- _REQUIRED WORK_
Please retype every record below exactly, leaving the pictures out.

━━━━━ DATA TO USE

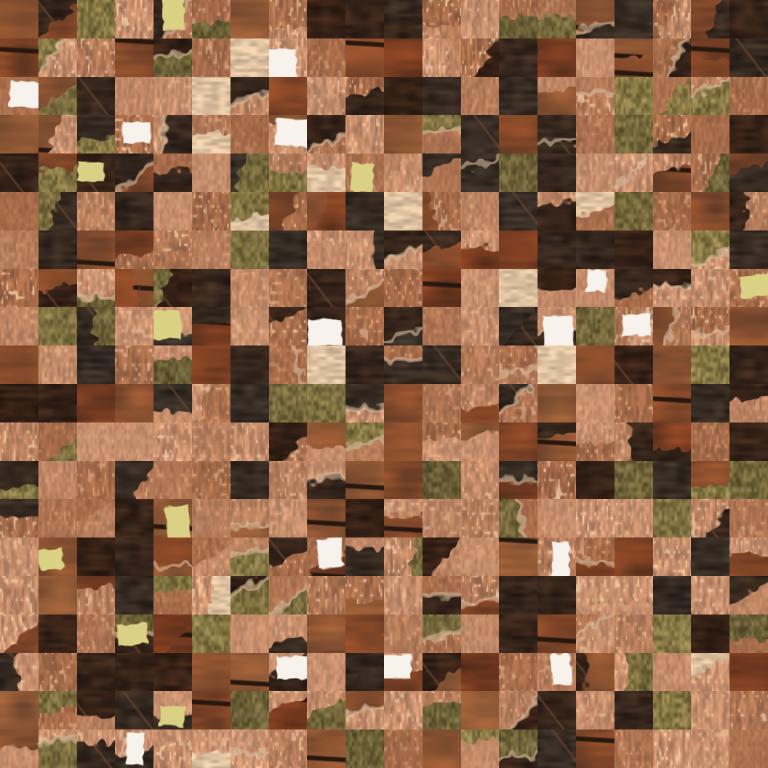
Give the GLSL for this pattern, as a three.js fragment shader.

```glsl
varying vec2 vUv;

const float TILES = 20.0;
const vec3 PINK = vec3(0.78, 0.56, 0.43);
const vec3 TAN = vec3(0.65, 0.42, 0.29);
const vec3 CREAM = vec3(0.94, 0.82, 0.68);
const vec3 WHITE = vec3(0.97, 0.95, 0.92);

float hash(vec2 p) {
  return fract(sin(dot(p, vec2(127.1, 311.7))) * 43758.5453);
}

float noise(vec2 p) {
  vec2 i = floor(p);
  vec2 f = smoothstep(0.0, 1.0, fract(p));
  float low = mix(hash(i), hash(i + vec2(1.0, 0.0)), f.x);
  float high = mix(hash(i + vec2(0.0, 1.0)), hash(i + 1.0), f.x);
  return mix(low, high, f.y);
}

// Pinkish bark: upright streaks and pale flecks
vec3 bark(vec2 p, vec2 seed, float tone) {
  float streak = noise(p * vec2(15.0, 3.5) + seed);
  float fleck = noise(p * vec2(16.0, 8.0) + seed + 9.0);
  float rough = hash(seed + 4.0);
  vec3 color = mix(TAN, PINK, smoothstep(0.1, 0.7, tone));
  color *= 1.0 + (0.12 + 0.28 * rough) * (streak - 0.5) + 0.16 * (fleck - 0.5);
  return mix(color, CREAM, smoothstep(0.65, 0.95, fleck) * rough * 0.8);
}

// Dark timber: faint level lines, some greyer, some with a slanted scratch
vec3 darkWood(vec2 p, vec2 seed, float tone) {
  float line = noise(p * vec2(2.0, 10.0) + seed);
  float cloud = noise(p * 4.0 + seed + 5.0);
  vec3 color = mix(vec3(0.20, 0.12, 0.08), vec3(0.20, 0.17, 0.14), tone);
  color *= 0.55 + 0.5 * line + 0.5 * cloud;
  float scratch = abs(p.y + p.x * 1.3 - 0.6 - tone);
  float shown = step(0.75, hash(seed + 2.0));
  return mix(color, vec3(0.42, 0.27, 0.19), shown * 0.6 * (1.0 - smoothstep(0.02, 0.08, scratch)));
}

// Olive grass: speckled short blades
vec3 grass(vec2 p, vec2 seed, float tone) {
  float blade = noise(p * vec2(15.0, 8.0) + seed);
  float clump = noise(p * 5.0 + seed + 7.0);
  vec3 color = mix(vec3(0.30, 0.27, 0.13), vec3(0.66, 0.58, 0.36), 0.65 * blade + 0.35 * clump);
  return color * (0.85 + 0.3 * tone);
}

// Rust planks: soft gradient with occasional dark seams
vec3 plank(vec2 p, vec2 seed, float tone) {
  float grain = noise(p * vec2(1.5, 8.0) + seed);
  float glow = noise(p * 1.6 + seed + 3.0);
  vec3 deep = mix(vec3(0.29, 0.15, 0.09), vec3(0.42, 0.27, 0.18), tone);
  vec3 lit = mix(vec3(0.64, 0.30, 0.15), vec3(0.70, 0.43, 0.25), tone);
  vec3 color = mix(deep, lit, 0.7 * glow + 0.3 * grain);
  float seam = abs(p.y - hash(seed + 6.0) + 0.06 * p.x);
  float shown = step(0.7, hash(seed + 8.0));
  return mix(vec3(0.15, 0.09, 0.06), color, 1.0 - shown * (1.0 - smoothstep(0.03, 0.09, seam)));
}

vec3 material(float kind, vec2 p, vec2 seed) {
  float tone = hash(seed + 1.0);
  if (kind < 0.41) return bark(p, seed, tone);
  if (kind < 0.68) return darkWood(p, seed, tone);
  if (kind < 0.79) return grass(p, seed, tone);
  if (kind < 0.97) return plank(p, seed, tone);
  return CREAM * (0.8 + 0.25 * noise(p * vec2(5.0, 12.0) + seed));
}

// Crooked block of light, as a coverage value
float lightPatch(vec2 p, vec2 seed) {
  vec2 center = 0.3 + 0.4 * vec2(hash(seed + 11.0), hash(seed + 12.0));
  vec2 size = 0.22 + 0.28 * vec2(hash(seed + 13.0), hash(seed + 14.0));
  vec2 q = p - center;
  q += 0.25 * (hash(seed + 15.0) - 0.5) * vec2(q.y, -q.x);
  q += 0.08 * (noise(p * 7.0 + seed) - 0.5);
  vec2 d = abs(q) - size;
  return 1.0 - smoothstep(-0.02, 0.03, max(d.x, d.y));
}

vec3 tile(vec2 cell, vec2 p) {
  vec2 seed = cell * 37.0;
  vec3 color = material(hash(cell + 0.31), p, seed);

  // Second material beyond a ragged, mostly level edge
  if (hash(cell + 0.57) < 0.4) {
    float angle = 1.57 + 1.8 * pow(hash(cell + 0.73) * 2.0 - 1.0, 3.0);
    float ragged = 0.25 * (noise(p * 6.0 + seed + 21.0) - 0.5);
    float offset = 0.5 * (hash(cell + 0.83) - 0.5);
    float side = dot(p - 0.5, vec2(cos(angle), sin(angle))) + ragged - offset;
    vec3 other = material(hash(cell + 0.41), p, seed + 19.0);
    color = mix(color, other, smoothstep(-0.03, 0.03, side));
    float rim = 1.0 - smoothstep(0.03, 0.09, abs(side));
    color = mix(color, CREAM * 0.9, rim * 0.6 * step(0.72, hash(cell + 0.93)));
  }

  // Rare bright openings, a few tinted yellow
  if (hash(cell + 0.19) < 0.055) {
    vec3 light = mix(WHITE, vec3(0.86, 0.82, 0.52), step(0.7, hash(cell + 0.67)));
    color = mix(color, light, lightPatch(p, seed));
  }
  return color;
}

void main() {
  // Four samples smooth the tile borders
  vec2 footprint = fwidth(vUv);
  vec3 color = vec3(0.0);
  for (int i = 0; i < 4; i++) {
    vec2 corner = vec2(mod(float(i), 2.0), floor(float(i) / 2.0)) - 0.5;
    vec2 grid = clamp(vUv + corner * 0.5 * footprint, 0.0, 0.99999) * TILES;
    color += 0.25 * tile(floor(grid), fract(grid));
  }
  gl_FragColor = vec4(color, 1.0);
}
```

━━━━━━━━━━

- _EXERCISE ANSWER_
Give the GLSL for this pattern, as a three.js fragment shader.

```glsl
varying vec2 vUv;

const float TILES = 20.0;
const vec3 PINK = vec3(0.78, 0.56, 0.43);
const vec3 TAN = vec3(0.65, 0.42, 0.29);
const vec3 CREAM = vec3(0.94, 0.82, 0.68);
const vec3 WHITE = vec3(0.97, 0.95, 0.92);

float hash(vec2 p) {
  return fract(sin(dot(p, vec2(127.1, 311.7))) * 43758.5453);
}

float noise(vec2 p) {
  vec2 i = floor(p);
  vec2 f = smoothstep(0.0, 1.0, fract(p));
  float low = mix(hash(i), hash(i + vec2(1.0, 0.0)), f.x);
  float high = mix(hash(i + vec2(0.0, 1.0)), hash(i + 1.0), f.x);
  return mix(low, high, f.y);
}

// Pinkish bark: upright streaks and pale flecks
vec3 bark(vec2 p, vec2 seed, float tone) {
  float streak = noise(p * vec2(15.0, 3.5) + seed);
  float fleck = noise(p * vec2(16.0, 8.0) + seed + 9.0);
  float rough = hash(seed + 4.0);
  vec3 color = mix(TAN, PINK, smoothstep(0.1, 0.7, tone));
  color *= 1.0 + (0.12 + 0.28 * rough) * (streak - 0.5) + 0.16 * (fleck - 0.5);
  return mix(color, CREAM, smoothstep(0.65, 0.95, fleck) * rough * 0.8);
}

// Dark timber: faint level lines, some greyer, some with a slanted scratch
vec3 darkWood(vec2 p, vec2 seed, float tone) {
  float line = noise(p * vec2(2.0, 10.0) + seed);
  float cloud = noise(p * 4.0 + seed + 5.0);
  vec3 color = mix(vec3(0.20, 0.12, 0.08), vec3(0.20, 0.17, 0.14), tone);
  color *= 0.55 + 0.5 * line + 0.5 * cloud;
  float scratch = abs(p.y + p.x * 1.3 - 0.6 - tone);
  float shown = step(0.75, hash(seed + 2.0));
  return mix(color, vec3(0.42, 0.27, 0.19), shown * 0.6 * (1.0 - smoothstep(0.02, 0.08, scratch)));
}

// Olive grass: speckled short blades
vec3 grass(vec2 p, vec2 seed, float tone) {
  float blade = noise(p * vec2(15.0, 8.0) + seed);
  float clump = noise(p * 5.0 + seed + 7.0);
  vec3 color = mix(vec3(0.30, 0.27, 0.13), vec3(0.66, 0.58, 0.36), 0.65 * blade + 0.35 * clump);
  return color * (0.85 + 0.3 * tone);
}

// Rust planks: soft gradient with occasional dark seams
vec3 plank(vec2 p, vec2 seed, float tone) {
  float grain = noise(p * vec2(1.5, 8.0) + seed);
  float glow = noise(p * 1.6 + seed + 3.0);
  vec3 deep = mix(vec3(0.29, 0.15, 0.09), vec3(0.42, 0.27, 0.18), tone);
  vec3 lit = mix(vec3(0.64, 0.30, 0.15), vec3(0.70, 0.43, 0.25), tone);
  vec3 color = mix(deep, lit, 0.7 * glow + 0.3 * grain);
  float seam = abs(p.y - hash(seed + 6.0) + 0.06 * p.x);
  float shown = step(0.7, hash(seed + 8.0));
  return mix(vec3(0.15, 0.09, 0.06), color, 1.0 - shown * (1.0 - smoothstep(0.03, 0.09, seam)));
}

vec3 material(float kind, vec2 p, vec2 seed) {
  float tone = hash(seed + 1.0);
  if (kind < 0.41) return bark(p, seed, tone);
  if (kind < 0.68) return darkWood(p, seed, tone);
  if (kind < 0.79) return grass(p, seed, tone);
  if (kind < 0.97) return plank(p, seed, tone);
  return CREAM * (0.8 + 0.25 * noise(p * vec2(5.0, 12.0) + seed));
}

// Crooked block of light, as a coverage value
float lightPatch(vec2 p, vec2 seed) {
  vec2 center = 0.3 + 0.4 * vec2(hash(seed + 11.0), hash(seed + 12.0));
  vec2 size = 0.22 + 0.28 * vec2(hash(seed + 13.0), hash(seed + 14.0));
  vec2 q = p - center;
  q += 0.25 * (hash(seed + 15.0) - 0.5) * vec2(q.y, -q.x);
  q += 0.08 * (noise(p * 7.0 + seed) - 0.5);
  vec2 d = abs(q) - size;
  return 1.0 - smoothstep(-0.02, 0.03, max(d.x, d.y));
}

vec3 tile(vec2 cell, vec2 p) {
  vec2 seed = cell * 37.0;
  vec3 color = material(hash(cell + 0.31), p, seed);

  // Second material beyond a ragged, mostly level edge
  if (hash(cell + 0.57) < 0.4) {
    float angle = 1.57 + 1.8 * pow(hash(cell + 0.73) * 2.0 - 1.0, 3.0);
    float ragged = 0.25 * (noise(p * 6.0 + seed + 21.0) - 0.5);
    float offset = 0.5 * (hash(cell + 0.83) - 0.5);
    float side = dot(p - 0.5, vec2(cos(angle), sin(angle))) + ragged - offset;
    vec3 other = material(hash(cell + 0.41), p, seed + 19.0);
    color = mix(color, other, smoothstep(-0.03, 0.03, side));
    float rim = 1.0 - smoothstep(0.03, 0.09, abs(side));
    color = mix(color, CREAM * 0.9, rim * 0.6 * step(0.72, hash(cell + 0.93)));
  }

  // Rare bright openings, a few tinted yellow
  if (hash(cell + 0.19) < 0.055) {
    vec3 light = mix(WHITE, vec3(0.86, 0.82, 0.52), step(0.7, hash(cell + 0.67)));
    color = mix(color, light, lightPatch(p, seed));
  }
  return color;
}

void main() {
  // Four samples smooth the tile borders
  vec2 footprint = fwidth(vUv);
  vec3 color = vec3(0.0);
  for (int i = 0; i < 4; i++) {
    vec2 corner = vec2(mod(float(i), 2.0), floor(float(i) / 2.0)) - 0.5;
    vec2 grid = clamp(vUv + corner * 0.5 * footprint, 0.0, 0.99999) * TILES;
    color += 0.25 * tile(floor(grid), fract(grid));
  }
  gl_FragColor = vec4(color, 1.0);
}
```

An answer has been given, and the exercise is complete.